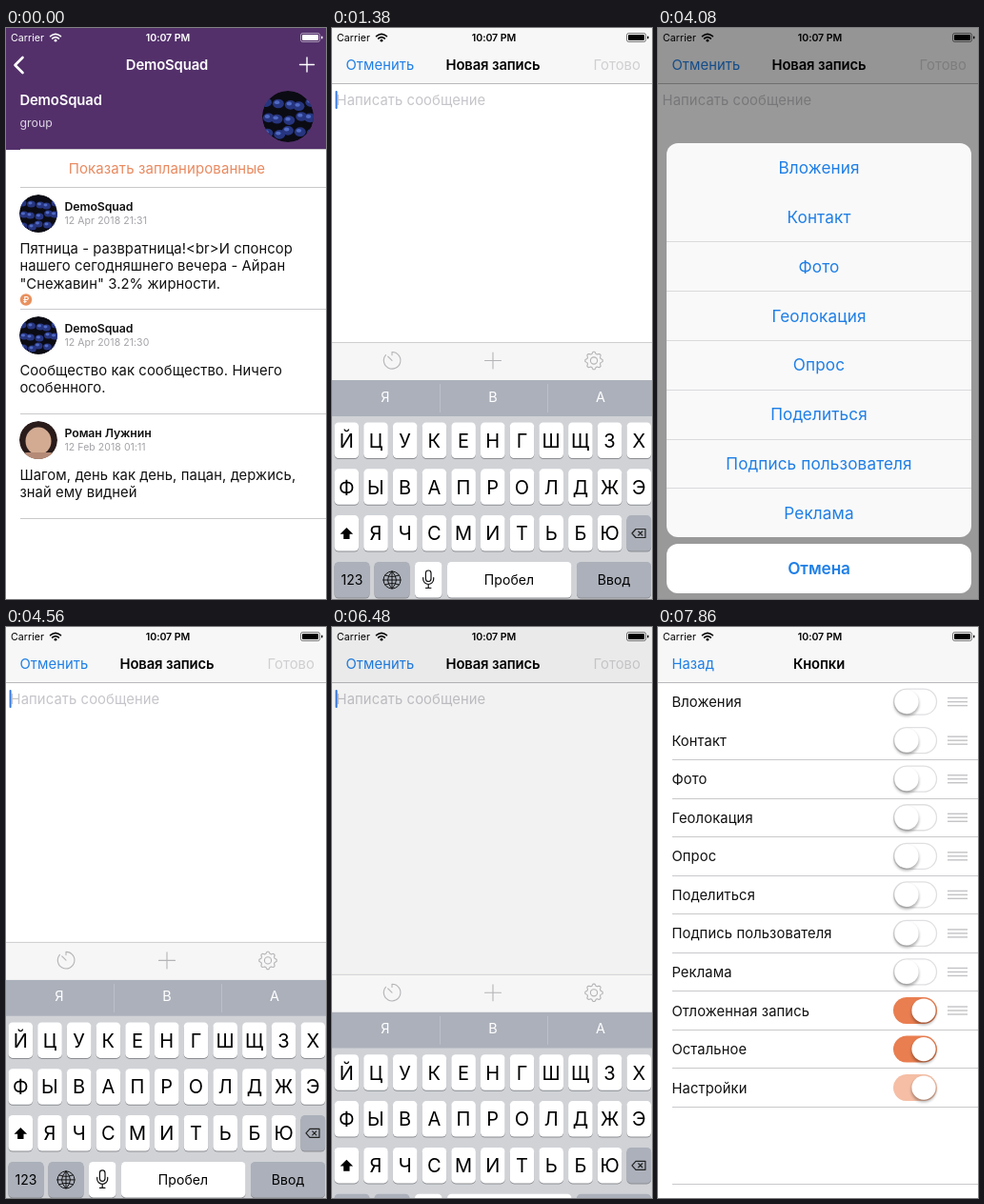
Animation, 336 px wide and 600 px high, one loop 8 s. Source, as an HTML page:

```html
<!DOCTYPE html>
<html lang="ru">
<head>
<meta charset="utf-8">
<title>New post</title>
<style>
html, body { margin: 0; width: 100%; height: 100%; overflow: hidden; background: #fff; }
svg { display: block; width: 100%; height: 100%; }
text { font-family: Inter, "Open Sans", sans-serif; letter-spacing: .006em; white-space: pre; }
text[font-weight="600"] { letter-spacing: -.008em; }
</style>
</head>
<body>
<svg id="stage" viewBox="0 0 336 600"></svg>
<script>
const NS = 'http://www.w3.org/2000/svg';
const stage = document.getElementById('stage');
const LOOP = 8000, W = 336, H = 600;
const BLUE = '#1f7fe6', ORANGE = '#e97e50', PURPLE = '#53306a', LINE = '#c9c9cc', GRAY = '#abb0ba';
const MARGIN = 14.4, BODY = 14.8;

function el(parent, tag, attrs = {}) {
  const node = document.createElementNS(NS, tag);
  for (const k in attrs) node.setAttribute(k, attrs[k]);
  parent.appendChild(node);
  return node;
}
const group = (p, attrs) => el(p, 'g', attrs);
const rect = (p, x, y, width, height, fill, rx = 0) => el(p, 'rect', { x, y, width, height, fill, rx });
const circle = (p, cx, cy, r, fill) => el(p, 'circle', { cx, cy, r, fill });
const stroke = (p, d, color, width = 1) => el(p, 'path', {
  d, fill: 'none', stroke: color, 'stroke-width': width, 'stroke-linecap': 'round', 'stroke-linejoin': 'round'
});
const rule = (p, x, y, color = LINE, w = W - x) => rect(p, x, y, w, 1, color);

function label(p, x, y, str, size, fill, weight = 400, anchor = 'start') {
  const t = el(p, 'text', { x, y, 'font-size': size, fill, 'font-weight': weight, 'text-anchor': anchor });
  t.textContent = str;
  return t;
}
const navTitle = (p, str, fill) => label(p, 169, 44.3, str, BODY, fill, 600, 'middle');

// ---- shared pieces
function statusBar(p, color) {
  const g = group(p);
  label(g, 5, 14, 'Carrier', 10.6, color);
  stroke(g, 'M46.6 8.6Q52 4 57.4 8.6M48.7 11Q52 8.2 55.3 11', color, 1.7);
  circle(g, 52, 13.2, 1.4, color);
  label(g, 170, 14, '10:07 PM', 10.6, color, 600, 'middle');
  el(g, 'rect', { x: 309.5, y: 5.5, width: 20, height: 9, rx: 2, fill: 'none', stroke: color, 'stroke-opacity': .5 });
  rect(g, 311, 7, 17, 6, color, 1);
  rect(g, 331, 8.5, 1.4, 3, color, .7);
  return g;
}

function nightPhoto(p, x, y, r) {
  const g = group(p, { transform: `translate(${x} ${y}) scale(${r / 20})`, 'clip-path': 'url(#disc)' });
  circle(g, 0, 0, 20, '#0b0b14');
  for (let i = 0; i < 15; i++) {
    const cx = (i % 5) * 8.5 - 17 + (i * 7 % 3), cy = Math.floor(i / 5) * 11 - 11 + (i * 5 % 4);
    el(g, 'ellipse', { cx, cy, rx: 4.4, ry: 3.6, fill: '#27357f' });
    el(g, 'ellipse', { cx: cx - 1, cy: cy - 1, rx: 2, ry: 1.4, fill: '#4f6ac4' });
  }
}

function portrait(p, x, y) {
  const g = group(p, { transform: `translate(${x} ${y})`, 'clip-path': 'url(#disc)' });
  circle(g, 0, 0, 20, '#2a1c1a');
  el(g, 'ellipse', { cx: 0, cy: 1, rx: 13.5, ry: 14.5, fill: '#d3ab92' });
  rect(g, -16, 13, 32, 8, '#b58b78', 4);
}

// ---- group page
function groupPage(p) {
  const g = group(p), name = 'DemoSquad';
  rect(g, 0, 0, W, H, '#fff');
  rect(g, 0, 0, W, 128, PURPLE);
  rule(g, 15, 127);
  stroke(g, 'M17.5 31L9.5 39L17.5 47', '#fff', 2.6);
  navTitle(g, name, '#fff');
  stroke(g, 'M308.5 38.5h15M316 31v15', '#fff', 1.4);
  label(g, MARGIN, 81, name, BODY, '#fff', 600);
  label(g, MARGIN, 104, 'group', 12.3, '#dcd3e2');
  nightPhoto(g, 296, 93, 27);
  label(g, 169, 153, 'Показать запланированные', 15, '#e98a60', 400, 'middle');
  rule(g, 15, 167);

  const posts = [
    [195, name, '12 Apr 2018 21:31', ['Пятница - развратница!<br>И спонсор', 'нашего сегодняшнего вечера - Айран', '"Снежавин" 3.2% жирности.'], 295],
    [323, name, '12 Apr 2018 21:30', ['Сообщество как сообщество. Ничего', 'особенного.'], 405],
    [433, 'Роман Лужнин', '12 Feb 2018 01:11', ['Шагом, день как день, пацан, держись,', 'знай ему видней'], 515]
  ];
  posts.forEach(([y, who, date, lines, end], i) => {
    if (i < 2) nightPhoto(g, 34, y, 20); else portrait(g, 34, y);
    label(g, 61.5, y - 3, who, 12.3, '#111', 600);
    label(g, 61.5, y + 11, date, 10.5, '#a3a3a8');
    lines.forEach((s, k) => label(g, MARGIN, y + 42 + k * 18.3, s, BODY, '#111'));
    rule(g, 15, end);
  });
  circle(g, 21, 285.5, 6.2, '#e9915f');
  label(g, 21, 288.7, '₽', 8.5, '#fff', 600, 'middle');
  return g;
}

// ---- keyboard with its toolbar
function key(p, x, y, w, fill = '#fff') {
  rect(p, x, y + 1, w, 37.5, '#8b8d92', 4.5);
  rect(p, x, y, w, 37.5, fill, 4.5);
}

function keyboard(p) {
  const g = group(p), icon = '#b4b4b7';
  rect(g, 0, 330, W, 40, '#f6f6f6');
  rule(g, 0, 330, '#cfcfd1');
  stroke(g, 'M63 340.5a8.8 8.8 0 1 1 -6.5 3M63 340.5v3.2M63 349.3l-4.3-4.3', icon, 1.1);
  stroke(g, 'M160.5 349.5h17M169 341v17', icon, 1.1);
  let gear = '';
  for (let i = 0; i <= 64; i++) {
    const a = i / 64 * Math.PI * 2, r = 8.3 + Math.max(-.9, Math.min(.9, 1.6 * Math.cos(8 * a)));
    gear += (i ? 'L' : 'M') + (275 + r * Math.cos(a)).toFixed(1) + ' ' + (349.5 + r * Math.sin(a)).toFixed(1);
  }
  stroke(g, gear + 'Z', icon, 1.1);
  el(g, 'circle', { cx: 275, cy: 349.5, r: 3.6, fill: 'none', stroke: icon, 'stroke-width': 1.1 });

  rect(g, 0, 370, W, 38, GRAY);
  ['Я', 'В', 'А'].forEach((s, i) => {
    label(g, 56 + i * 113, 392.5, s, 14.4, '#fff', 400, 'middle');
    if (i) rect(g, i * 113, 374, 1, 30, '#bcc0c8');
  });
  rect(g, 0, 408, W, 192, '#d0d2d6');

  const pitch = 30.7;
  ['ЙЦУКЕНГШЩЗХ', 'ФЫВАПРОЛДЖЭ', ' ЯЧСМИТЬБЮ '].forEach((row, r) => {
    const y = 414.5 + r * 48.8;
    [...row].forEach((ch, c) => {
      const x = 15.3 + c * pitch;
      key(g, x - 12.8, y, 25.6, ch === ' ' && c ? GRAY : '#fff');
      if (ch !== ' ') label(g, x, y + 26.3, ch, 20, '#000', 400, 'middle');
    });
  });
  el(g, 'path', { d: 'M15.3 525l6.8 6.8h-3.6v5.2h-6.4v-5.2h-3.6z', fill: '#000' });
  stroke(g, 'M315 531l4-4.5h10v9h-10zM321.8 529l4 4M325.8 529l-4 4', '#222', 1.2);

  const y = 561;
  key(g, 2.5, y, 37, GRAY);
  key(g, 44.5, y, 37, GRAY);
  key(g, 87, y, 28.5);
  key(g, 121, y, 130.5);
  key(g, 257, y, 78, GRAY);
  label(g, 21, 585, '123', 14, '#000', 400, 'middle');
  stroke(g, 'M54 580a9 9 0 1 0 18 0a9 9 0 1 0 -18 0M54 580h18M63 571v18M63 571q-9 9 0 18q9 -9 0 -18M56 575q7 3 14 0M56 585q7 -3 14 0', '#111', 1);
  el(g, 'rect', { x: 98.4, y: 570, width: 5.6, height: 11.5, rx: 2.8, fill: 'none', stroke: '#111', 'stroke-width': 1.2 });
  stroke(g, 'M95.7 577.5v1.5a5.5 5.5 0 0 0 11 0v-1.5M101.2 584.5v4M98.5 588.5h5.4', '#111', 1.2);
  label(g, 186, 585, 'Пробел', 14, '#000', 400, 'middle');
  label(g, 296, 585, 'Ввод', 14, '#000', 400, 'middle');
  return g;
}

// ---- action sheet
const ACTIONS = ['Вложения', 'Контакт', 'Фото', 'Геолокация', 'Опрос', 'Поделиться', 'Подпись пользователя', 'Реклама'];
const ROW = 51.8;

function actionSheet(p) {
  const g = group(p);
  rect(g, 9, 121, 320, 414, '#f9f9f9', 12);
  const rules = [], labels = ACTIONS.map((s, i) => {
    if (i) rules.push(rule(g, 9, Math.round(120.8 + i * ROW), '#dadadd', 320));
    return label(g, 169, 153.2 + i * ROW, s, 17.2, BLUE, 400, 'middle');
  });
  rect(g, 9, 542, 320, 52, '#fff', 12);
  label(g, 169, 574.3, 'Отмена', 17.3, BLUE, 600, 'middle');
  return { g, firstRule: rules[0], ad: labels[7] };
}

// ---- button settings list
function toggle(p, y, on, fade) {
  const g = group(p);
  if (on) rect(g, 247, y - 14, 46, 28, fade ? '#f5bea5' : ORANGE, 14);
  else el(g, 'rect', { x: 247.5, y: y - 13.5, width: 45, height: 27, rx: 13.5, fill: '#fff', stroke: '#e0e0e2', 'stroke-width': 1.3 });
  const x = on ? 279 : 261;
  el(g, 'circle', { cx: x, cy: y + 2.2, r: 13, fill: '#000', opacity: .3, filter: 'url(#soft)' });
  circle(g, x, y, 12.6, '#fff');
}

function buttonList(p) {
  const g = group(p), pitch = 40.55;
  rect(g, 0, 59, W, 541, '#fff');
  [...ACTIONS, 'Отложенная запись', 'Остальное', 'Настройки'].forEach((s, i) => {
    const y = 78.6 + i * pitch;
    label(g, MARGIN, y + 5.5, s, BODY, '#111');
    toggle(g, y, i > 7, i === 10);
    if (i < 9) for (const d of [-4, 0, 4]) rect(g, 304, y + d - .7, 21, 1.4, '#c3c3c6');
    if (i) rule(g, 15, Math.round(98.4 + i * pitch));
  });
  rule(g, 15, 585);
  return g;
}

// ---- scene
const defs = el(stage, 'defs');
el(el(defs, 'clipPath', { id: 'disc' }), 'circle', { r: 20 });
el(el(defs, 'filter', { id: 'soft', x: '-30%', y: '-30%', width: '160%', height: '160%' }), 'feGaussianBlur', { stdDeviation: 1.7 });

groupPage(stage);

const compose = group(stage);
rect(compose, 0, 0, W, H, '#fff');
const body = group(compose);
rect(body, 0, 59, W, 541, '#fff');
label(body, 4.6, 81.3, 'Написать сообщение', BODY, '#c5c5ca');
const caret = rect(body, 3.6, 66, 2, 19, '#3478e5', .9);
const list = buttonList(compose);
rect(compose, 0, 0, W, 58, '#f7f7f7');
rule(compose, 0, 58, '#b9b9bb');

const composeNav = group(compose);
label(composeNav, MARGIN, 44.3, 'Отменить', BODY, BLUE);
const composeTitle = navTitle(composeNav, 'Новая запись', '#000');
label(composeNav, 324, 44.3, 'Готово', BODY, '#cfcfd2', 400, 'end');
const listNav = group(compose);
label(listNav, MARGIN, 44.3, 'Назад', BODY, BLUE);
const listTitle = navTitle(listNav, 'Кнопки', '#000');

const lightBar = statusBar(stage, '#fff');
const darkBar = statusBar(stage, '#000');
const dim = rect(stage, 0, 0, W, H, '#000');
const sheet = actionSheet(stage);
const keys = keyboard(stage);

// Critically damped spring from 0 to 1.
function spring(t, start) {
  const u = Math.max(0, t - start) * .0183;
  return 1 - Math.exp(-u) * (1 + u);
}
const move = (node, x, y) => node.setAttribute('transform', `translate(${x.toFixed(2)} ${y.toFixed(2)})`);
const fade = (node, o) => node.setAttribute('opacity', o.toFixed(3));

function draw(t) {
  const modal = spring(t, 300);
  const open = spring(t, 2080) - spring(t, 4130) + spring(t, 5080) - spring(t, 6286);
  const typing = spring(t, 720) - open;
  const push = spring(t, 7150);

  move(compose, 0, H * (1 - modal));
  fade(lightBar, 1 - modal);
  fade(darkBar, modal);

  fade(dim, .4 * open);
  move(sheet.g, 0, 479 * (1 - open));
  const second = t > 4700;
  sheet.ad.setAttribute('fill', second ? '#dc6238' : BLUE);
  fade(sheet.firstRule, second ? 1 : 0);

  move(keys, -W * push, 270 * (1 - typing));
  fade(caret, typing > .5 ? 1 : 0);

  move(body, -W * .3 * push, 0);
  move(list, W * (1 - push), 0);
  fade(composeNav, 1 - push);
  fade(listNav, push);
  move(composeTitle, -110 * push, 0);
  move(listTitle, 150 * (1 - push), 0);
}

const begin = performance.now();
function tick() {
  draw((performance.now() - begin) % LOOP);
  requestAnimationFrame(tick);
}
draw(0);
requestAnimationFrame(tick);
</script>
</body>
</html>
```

________________

Problem details -
Take each line above that holds the string "move" and copy it.

Answer to this exercise -
const move = (node, x, y) => node.setAttribute('transform', `translate(${x.toFixed(2)} ${y.toFixed(2)})`);
  move(compose, 0, H * (1 - modal));
  move(sheet.g, 0, 479 * (1 - open));
  move(keys, -W * push, 270 * (1 - typing));
  move(body, -W * .3 * push, 0);
  move(list, W * (1 - push), 0);
  move(composeTitle, -110 * push, 0);
  move(listTitle, 150 * (1 - push), 0);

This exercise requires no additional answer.